“The signals are recorded and transmitted with comparable fidelity, which means that we can use the same decoding algorithms as with wired equipment.

The redesigned equipment is just three inches in diameter and connects to an electrode array in the brain's motor cortex through the same port used by wired systems.

The redesigned equipment is just three inches in diameter and connects to an electrode array in the brain's motor cortex through the same port used by wired systems.

The redesigned equipment is just three inches in diameter and connects to an electrode array in the brain’s motor cortex through the same port used by wired systems.

The innovation is similar to the development of BCI Elon Musk's Neuralink (pictured), which is also a wireless device implanted in the brain.  However, Musk's technology is not visible like BrainGate, it has only been tested in monkeys and pigs

The innovation is similar to the development of BCI Elon Musk's Neuralink (pictured), which is also a wireless device implanted in the brain.  However, Musk's technology is not visible like BrainGate, it has only been tested in monkeys and pigs

The innovation is similar to the development of BCI Elon Musk’s Neuralink (pictured), which is also a wireless device implanted in the brain. However, Musk’s technology is not visible like BrainGate, but has only been tested in monkeys and pigs

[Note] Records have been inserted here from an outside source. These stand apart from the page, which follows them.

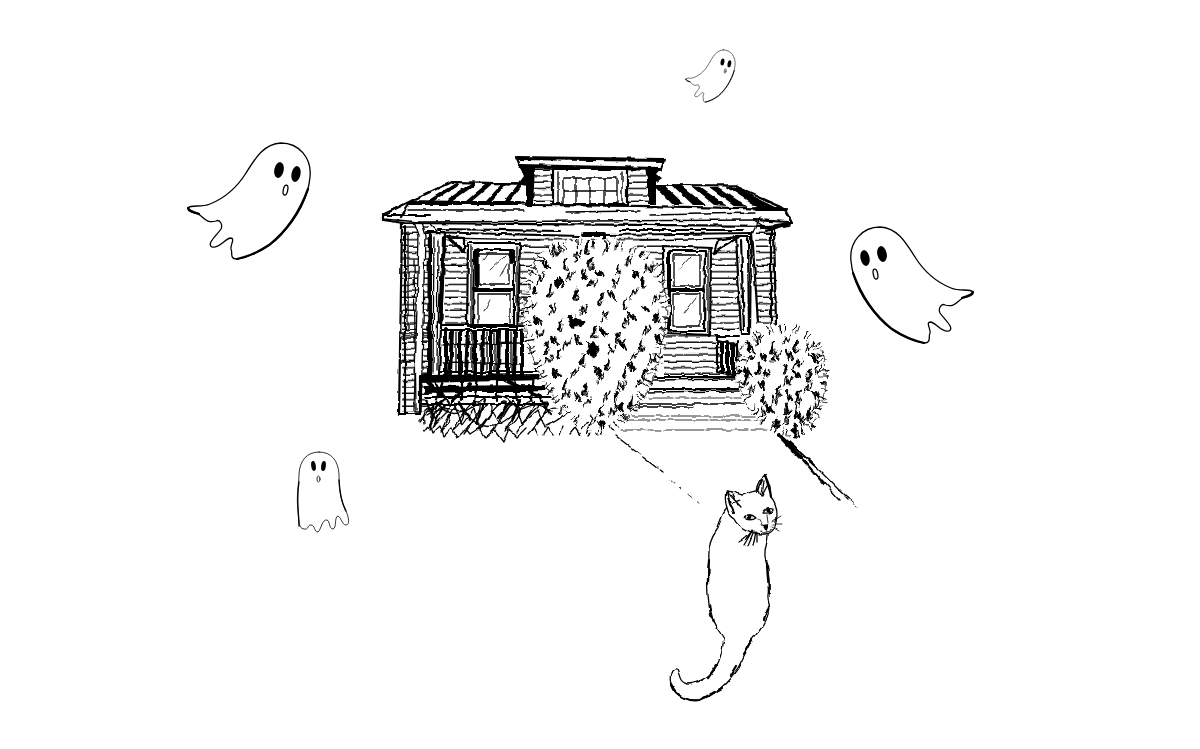
<!DOCTYPE html>
<html lang="en">
<head>
<meta charset="utf-8">
<title>Haunted bungalow with cat</title>
<style>
:root{--ink:#000;--paper:#fff}
html,body{margin:0;height:100%;overflow:hidden;background:var(--paper)}
svg{display:block;width:1200px;height:749px}
.line{fill:none;stroke:var(--ink);stroke-width:1.3;stroke-linecap:round;stroke-linejoin:round}
.bold{stroke-width:2.2}
.heavy{stroke-width:4}
.fine{stroke-width:.8}
.shape{fill:var(--paper)}
.solid{fill:var(--ink)}
.blank{fill:var(--paper)}
.leaves{fill:none;stroke:none}
.leaves-a{marker-start:url(#leaf-a);marker-mid:url(#leaf-a);marker-end:url(#leaf-a)}
.leaves-b{marker-start:url(#leaf-b);marker-mid:url(#leaf-b);marker-end:url(#leaf-b)}
.leaves-c{marker-start:url(#leaf-c);marker-mid:url(#leaf-c);marker-end:url(#leaf-c)}
.fringe{fill:none;stroke:var(--ink);stroke-width:9;stroke-dasharray:1 4 1.4 7 .8 3 1.2 9}
</style>
</head>
<body>
<svg viewBox="0 0 1200 749" role="img" aria-label="Ink drawing of a bungalow with a porch, five ghosts floating around it and a cat sitting in front">
<defs>
<filter id="rough" x="-5%" y="-5%" width="110%" height="110%">
<feTurbulence type="fractalNoise" baseFrequency=".09" numOctaves="2" seed="4" result="n"/>
<feDisplacementMap in="SourceGraphic" in2="n" scale="4" xChannelSelector="R" yChannelSelector="G"/>
</filter>
<filter id="bristle" x="-10%" y="-10%" width="120%" height="120%">
<feTurbulence type="fractalNoise" baseFrequency=".12" numOctaves="2" seed="9" result="n"/>
<feDisplacementMap in="SourceGraphic" in2="n" scale="9" xChannelSelector="R" yChannelSelector="G"/>
</filter>
<pattern id="siding" width="60" height="6.4" patternUnits="userSpaceOnUse">
<path class="line" d="M0 3H60"/>
</pattern>
<marker id="leaf-a" markerUnits="userSpaceOnUse" markerWidth="14" markerHeight="16" overflow="visible">
<path class="line" d="M-3 5L-1-4L1 3L4-5"/>
</marker>
<marker id="leaf-b" markerUnits="userSpaceOnUse" markerWidth="14" markerHeight="16" overflow="visible">
<path class="solid" d="M-2 6Q-2-1 3-6Q3 1 0 6L4 2L2 7Z"/>
</marker>
<marker id="leaf-c" markerUnits="userSpaceOnUse" markerWidth="14" markerHeight="16" overflow="visible">
<path class="line bold" d="M-4-3L-1 4L0-2L3 5"/>
</marker>
<g id="ghost">
<path class="line shape" d="M281 143C299 143 312 158 310 177C308 199 296 219 281 235C268 249 250 257 237 259C229 259 233 252 231 249C230 245 236 238 230 238C225 239 219 249 212 247C206 244 217 235 221 229C223 225 220 219 216 221C206 224 204 217 198 214C192 213 187 211 188 208C191 204 201 208 210 204C225 198 236 189 246 173C256 157 264 144 281 143Z"/>
<path class="line bold" d="M308 189C300 211 287 231 269 245C257 253 246 257 237 259M188 208C190 212 195 212 199 214"/>
<ellipse class="solid" cx="279" cy="170" rx="4.7" ry="8" transform="rotate(12 279 170)"/>
<ellipse class="solid" cx="296" cy="174" rx="4.5" ry="8" transform="rotate(12 296 174)"/>
<ellipse class="line" cx="285.500" cy="190" rx="2.200" ry="5" transform="rotate(12 285 190)"/>
</g>
</defs>

<rect class="blank" width="1200" height="749"/>

<g id="ghosts">
<use href="#ghost"/>
<use href="#ghost" transform="matrix(-1 0 0 1 1161 84)"/>
<use href="#ghost" transform="matrix(.405 0 0 .45 609.500 -14.500)"/>
<g id="upright-ghost">
<path class="line fine shape" d="M319 452C332 452 338 461 339 474C339 491 341 501 346 511C349 518 350 525 346 525C342 525 341 517 338 516C334 517 337 528 333 529C329 529 330 521 327 520C322 519 321 530 318 532C314 532 315 525 311 525C307 525 309 530 304 529C298 528 299 521 298 510C296 495 299 485 299 474C300 460 307 452 319 452Z"/>
<path class="line" d="M299 482C296 500 299 514 299 526M339 480Q340 500 346 511"/>
<ellipse class="solid" cx="313.500" cy="466" rx="2.300" ry="5" transform="rotate(-8 313 466)"/>
<ellipse class="solid" cx="323.500" cy="466" rx="2.300" ry="5" transform="rotate(8 323 466)"/>
<ellipse class="line fine" cx="318.500" cy="479" rx="1.500" ry="3"/>
</g>
</g>

<g id="house" filter="url(#rough)">
<g id="walls">
<rect x="402" y="226" width="26" height="186" fill="url(#siding)"/>
<rect x="445" y="240" width="22" height="86" fill="url(#siding)"/>
<rect x="519" y="236" width="144" height="96" fill="url(#siding)"/>
<rect x="664" y="335" width="56" height="44" fill="url(#siding)"/>
<rect x="711" y="250" width="28" height="84" fill="url(#siding)"/>
<rect x="756" y="230" width="19" height="96" fill="url(#siding)"/>
<path class="line bold" d="M402 224L399 414H420M405 226V412M774 228L776 325M771 230V322"/>
<path class="line" d="M400 333H428M400 338H428M400 362H426M408 232V330"/>
</g>
<g id="porch-posts">
<path class="line shape" d="M414 222L419 236L414 412H421L425 236L421 222Z"/>
<path class="line bold shape" d="M429 232H445L439 376H428Z"/>
<path class="line heavy" d="M430 235V376M444 238L440 322"/>
<path class="line" d="M434 236L433 372M438 240L437 370M414 260L416 410"/>
<path class="line bold shape" d="M736 236H751L750 334H741Z"/>
<path class="line bold" d="M741 240L744 330M748 238L749 332M752 232L758 322"/>
<path class="line bold shape" d="M446 236L464 252V238ZM740 236L714 253L718 240Z"/>
<path class="line heavy" d="M449 238L463 251M584 234H604V242"/>
</g>
<g id="windows">
<path class="line bold shape" d="M468 243H520L518 327H467ZM663 246L711 248L710 335L664 333Z"/>
<path class="line bold" d="M474 250H514V326M474 250L473 325M473 289H514M670 251H705L704 331H669ZM669 290H705"/>
<path class="line" d="M479 254H509V284H479ZM478 294H510V323M478 294V323M674 255H700V286H674ZM673 294H700V326H673ZM471 246V326M517 246V326M708 250V334"/>
<path class="line heavy" d="M477 250V286M474 290H512M669 252V330M672 290H704M511 252V262"/>
<path class="line fine" d="M484 260L489 253M490 270L505 256M484 312L490 300M500 276L507 264M679 270L690 257M684 314L696 298"/>
</g>
<g id="roof">
<path class="line shape" d="M451 182L735 186L782 208L792 223L768 229L754 220L420 222L383 219V214L411 201Z"/>
<path class="line bold" d="M411 201L451 182L524 184M383 215L411 201L784 209M383 215V220L404 223L776 226M736 187L784 208L792 223L766 231M754 220L788 222M383 215H430M411 201L400 217"/>
<path class="line heavy" d="M456 185L431 201M473 184L449 201M489 184L468 202M504 184L487 203M519 186L506 203M410 203H520M756 209H786M762 228L790 224"/>
<path class="solid" d="M652 184L664 185L684 204L671 204ZM672 185L682 186L706 205L693 205ZM691 186L700 187L727 206L714 205ZM709 187L718 187L748 207L735 206ZM725 186L737 188L780 209L757 207Z"/>
<path class="line" d="M646 185H736M408 210H524M566 212L640 211M650 215L755 213"/>
<path class="line bold" d="M426 232L580 236M604 235L752 233M438 229L560 231M620 230H742"/>
<path class="line" d="M445 238L540 240M640 240L738 238M430 224L440 234M760 218L752 234"/>
</g>
<g id="dormer">
<path class="blank" d="M520 166H660L648 205H530Z"/>
<rect x="533" y="168" width="20" height="36" fill="url(#siding)"/>
<rect x="628" y="168" width="20" height="36" fill="url(#siding)"/>
<path class="solid" d="M517 164L535 168L533 204L526 204L526 186L518 184L524 176ZM663 166L646 168L648 180V204H656V182L661 178L656 174Z"/>
<path class="line bold shape" d="M516 158L664 160L661 169L519 166Z"/>
<path class="line heavy" d="M517 158L664 160M520 166L660 169"/>
<path class="line bold shape" d="M553 169H627V204H553Z"/>
<path class="line" d="M563 178H617V204H563ZM563 191H617M576 178V204M590 178V204M604 178V204M558 172V203M622 172V203"/>
<path class="line bold" d="M526 205L656 206"/>
</g>
<g id="railing">
<path class="line bold" d="M442 325H524M442 330H524M440 372H540"/>
<path class="line heavy" d="M446 329V374M452 331L450 374M460 331V374M468 331L466 374M475 331V374M483 331L482 374M491 331V374M499 331L498 374M507 331V374M515 331L514 374M522 331V374"/>
<path class="line" d="M456 332V372M472 332V372M487 332V372M495 332V372M511 332V372M443 345L520 343M442 362L522 364"/>
<path class="line bold" d="M717 336H738M717 336V372M718 340L737 345M737 340V376M717 372L738 376"/>
<path class="line heavy" d="M722 342V372M728 342V374M733 344V374"/>
</g>
<g id="porch-floor">
<path class="solid" d="M420 375L545 374V380L420 383ZM424 386L550 385L552 390L424 393Z"/>
<path class="line bold" d="M420 376V414M424 397H556M430 374L448 402M445 376L436 400M462 376V400M478 378L474 402M497 376V400M515 378L518 400M534 376L531 400M421 404H548"/>
<path class="line heavy" d="M424 378L442 396M440 390H530M452 400L470 384M505 380L540 396"/>
</g>
<g id="steps">
<path class="line bold" d="M655 377H738M650 389H740"/>
<path class="line" d="M652 380L735 379M640 392L742 391M634 404H744M630 407H692"/>
<path class="line fine" stroke-dasharray="26 2 13 3 40 2" d="M628 416H756M624 420H760M620 430H775M648 398H744"/>
</g>
</g>

<g id="front-grass" filter="url(#rough)">
<path class="line" d="M424 424Q422 408 432 408T428 428Q440 400 447 409T441 432Q456 396 462 407T454 430Q470 398 478 402T464 434Q486 400 491 405T478 430Q498 402 504 402T492 434Q510 398 518 405T505 431Q524 400 532 401T516 432Q538 402 546 402T532 430Q548 404 560 409T546 426"/>
<path class="line" d="M420 422L434 404L430 430L446 414L452 398L462 425L474 408L480 430L492 412L499 424L514 399L522 424L538 410L545 428M428 416Q450 400 470 418T512 416T552 412M436 402Q452 424 476 404T520 412"/>
<path class="line bold" d="M426 400L436 420M444 404L434 426M460 402L470 420M485 400L476 424M520 400L512 420M540 398L550 414M430 412L446 398M498 418L510 402"/>
<path class="line" d="M424 432L430 424L433 433L440 426L444 436L452 428L457 438L466 429L470 434L479 428L485 438L494 430L503 442L509 429L517 437L526 428M528 434L534 427L538 435M544 434L547 428L553 435M560 434L563 426M570 434L575 428L580 435M588 435L593 429L597 435"/>
</g>

<g id="large-shrub" filter="url(#bristle)">
<path class="blank" d="M594 238C572 238 550 244 540 254C526 270 521 298 523 324C525 350 540 380 556 404C568 420 586 434 602 434C620 430 634 414 644 396C660 368 669 338 669 308C669 284 662 264 646 252C632 242 614 238 594 238Z"/>
<path class="fringe" d="M594 244C572 243 550 248 541 258C527 274 523 300 526 324C528 350 543 380 558 402C570 418 586 430 602 430C620 426 632 412 642 394C658 366 666 338 666 308C666 286 660 268 644 256C630 246 614 243 594 244Z"/>
<path class="line fine" stroke-dasharray="22 9 8 5" d="M540 256C525 280 521 310 525 330C532 362 546 390 566 412M662 276C670 310 665 348 650 384C640 404 632 412 622 420"/>
<path class="leaves leaves-a" d="M556 252L578 256L606 248L628 260L648 268L540 278L570 276L592 284L616 282L634 294L656 300L532 306L552 310L604 316L626 322L646 330L540 334L566 344L612 350L634 356L652 360L548 360L574 372L600 378L622 386L640 382L566 394L588 402L612 412L592 420L606 396L584 310"/>
<path class="leaves leaves-b" d="M564 264L590 262L618 268L642 282L550 290L574 294L600 298L624 304L656 316L560 324L574 322L594 332L616 336L640 344L546 346L558 354L582 360L606 364L644 372L624 372L564 384L584 388L614 396L600 410L630 402L586 246L534 290"/>
<path class="leaves leaves-c" d="M546 264L600 272L636 274L560 282L584 274L612 294L646 308L538 320L578 338L604 330L634 316L658 338L554 340L590 352L624 344L598 370L556 372L632 366L578 396L620 406L602 424L590 346L574 320"/>
<path class="solid" d="M587 344L594 342L600 348L596 356L588 354ZM571 318L586 320L582 328L570 326Z"/>
</g>

<g id="small-shrub" filter="url(#bristle)">
<path class="blank" d="M784 324C762 324 744 334 738 354C733 376 738 398 750 412C762 426 778 438 794 438C814 434 826 412 828 388C830 364 824 340 808 330Q798 324 784 324Z"/>
<path class="fringe" stroke-width="8" d="M786 328C764 328 748 338 742 356C737 376 742 396 754 410C764 422 780 434 794 434C812 430 822 410 824 388C826 366 820 344 806 334Q796 328 786 328Z"/>
<path class="line fine" stroke-dasharray="16 6 5 8" d="M741 346C734 372 738 398 756 416M822 350C830 374 828 404 810 426"/>
<path class="leaves leaves-a" d="M760 340L786 340L808 348L750 358L776 356L798 364L818 370L766 374L788 382L808 388L752 390L774 400L798 404L816 406L764 412L786 420L804 422"/>
<path class="leaves leaves-b" d="M772 346L796 346L758 368L784 368L808 376L746 378L778 388L798 394L762 398L786 408L808 412L776 422L794 430"/>
<path class="leaves leaves-c" d="M750 346L764 356L790 354L814 358L748 370L798 374L762 384L790 396L816 394L770 408L798 414"/>
</g>

<g id="walkway" filter="url(#rough)">
<path class="line" stroke-dasharray="18 3 9 4" d="M616 436L662 472"/>
<path class="line fine" stroke-dasharray="5 7 2 9" d="M670 480L700 504"/>
<path class="line heavy" d="M779 435L800 457"/>
<path class="line bold" d="M798 454L824 484M782 436L816 467"/>
<path class="line" d="M822 480L840 500M808 459L848 499"/>
<path class="line fine" stroke-dasharray="9 3" d="M838 490L857 506"/>
</g>

<g id="cat" filter="url(#rough)">
<path class="line shape" d="M732 503C723 510 721 520 717 530C711 538 708 546 709 560C706 578 708 598 710 612C713 624 720 632 724 639C722 648 722 656 717 665C710 678 696 684 687 684C679 682 680 675 677 669C671 668 669 676 671 684C675 696 688 702 699 700C716 696 728 682 738 668C743 658 747 650 751 641C758 632 767 623 769 612C772 606 767 602 768 594C771 580 767 568 765 556C764 546 769 542 768 532"/>
<path class="line bold" d="M709 560L708 584M710 606L714 622M671 684C676 697 690 702 700 700L722 688M717 665L708 678M767 566L769 592M769 606L764 620M752 640L744 654M736 666L730 676"/>
<path class="line shape" d="M728 512C725 504 725 496 726 491C732 491 738 494 742 495C748 492 752 492 756 491C757 484 761 478 765 475C769 482 771 490 771 497C777 504 778 514 776 522C775 530 770 534 764 534C752 534 738 528 734 519Q729 516 728 512Z"/>
<path class="line bold" d="M727 492L730 504L734 512M765 475L769 488L771 497M757 492L762 480"/>
<path class="line" d="M730 495L741 507M733 495L738 505M732 503L741 500M764 481L762 495M767 486L762 496M758 487L761 496"/>
<path class="line" d="M744 517Q750 512 756 518Q750 522 744 517ZM763 513Q767 506 773 508Q773 514 763 513Z"/>
<circle class="solid" cx="750" cy="517" r="2.300"/>
<circle class="solid" cx="768.500" cy="510.500" r="2.200"/>
<path class="solid" d="M762 525L769 524L767 529H764Z"/>
<path class="line fine" d="M766 528L767 532M760 531Q764 534 767 532Q771 532 773 528M758 519L762 526M767 515L768 523M773 521L781 516M773 524L781 524M772 526L779 530"/>
<path class="line" d="M752 530Q748 538 740 542M754 531L748 545M756 532L753 545M757 533L757 542M751 533L744 545"/>
</g>
</svg>
</body>
</html>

“The only difference is that people no longer need to be physically attached to our equipment, which opens up new possibilities for using the system.”

Subjects included a 35-year-old man and a 63-year-old man who are both paralyzed by spinal cord injury.

Each was able to use the BCI at home, compared to previous work to be done in a lab.

Unloaded by cables, the participants were able to use the BCI continuously for up to 24 hours, providing the researchers with long-lasting data, including during sleep.

Leigh Hochberg, an engineering professor at Brown, a researcher at Brown’s Carney Institute for Brain Science and leader of the BrainGate clinical trial, said, “We want to understand how neural signals evolve over time.”

‘With this system, we can view brain activity at home for long periods of time in a way that was almost impossible before.

Unloaded by cables, the participants were able to use the BCI continuously for up to 24 hours, providing the researchers with long-lasting data even while the participants slept.  Shown is an earlier version of the BCI with a long cable

Unloaded by cables, the participants were able to use the BCI continuously for up to 24 hours, providing the researchers with long-lasting data even while the participants slept.  Shown is an earlier version of the BCI with a long cable

Unloaded by cables, the participants were able to use the BCI continuously for up to 24 hours, providing the researchers with long-lasting data even while the participants slept. Shown is an earlier version of the BCI with a long cable

“This will help us to design decryption algorithms that provide a seamless, intuitive and reliable recovery of communication and mobility for people with paralysis.”

The latest study builds on the researcher’s first BrainGate trials that began in 2012, but used a wired system to enable participants to manipulate prostheses by thinking of a specific movement.

That work was followed by a steady stream of refinements to the system, as well as new clinical breakthroughs that allowed people to type on computers, use tablet apps, and even move their own paralyzed limbs.

Study co-author Sharlene Flesher, a postdoctoral fellow at Stanford and now a hardware engineer at Apple, said, “ The evolution of intracortical BCIs from using a wireline to using a miniature wireless transmitter is an important step towards functional use. . of fully implanted, powerful neural interfaces, ‘

As the field moves towards reducing transmitted bandwidth while maintaining resource control accuracy, this study may be one of the few that captures the full width of cortical signals for extended periods of time, including during practical BCI- use.’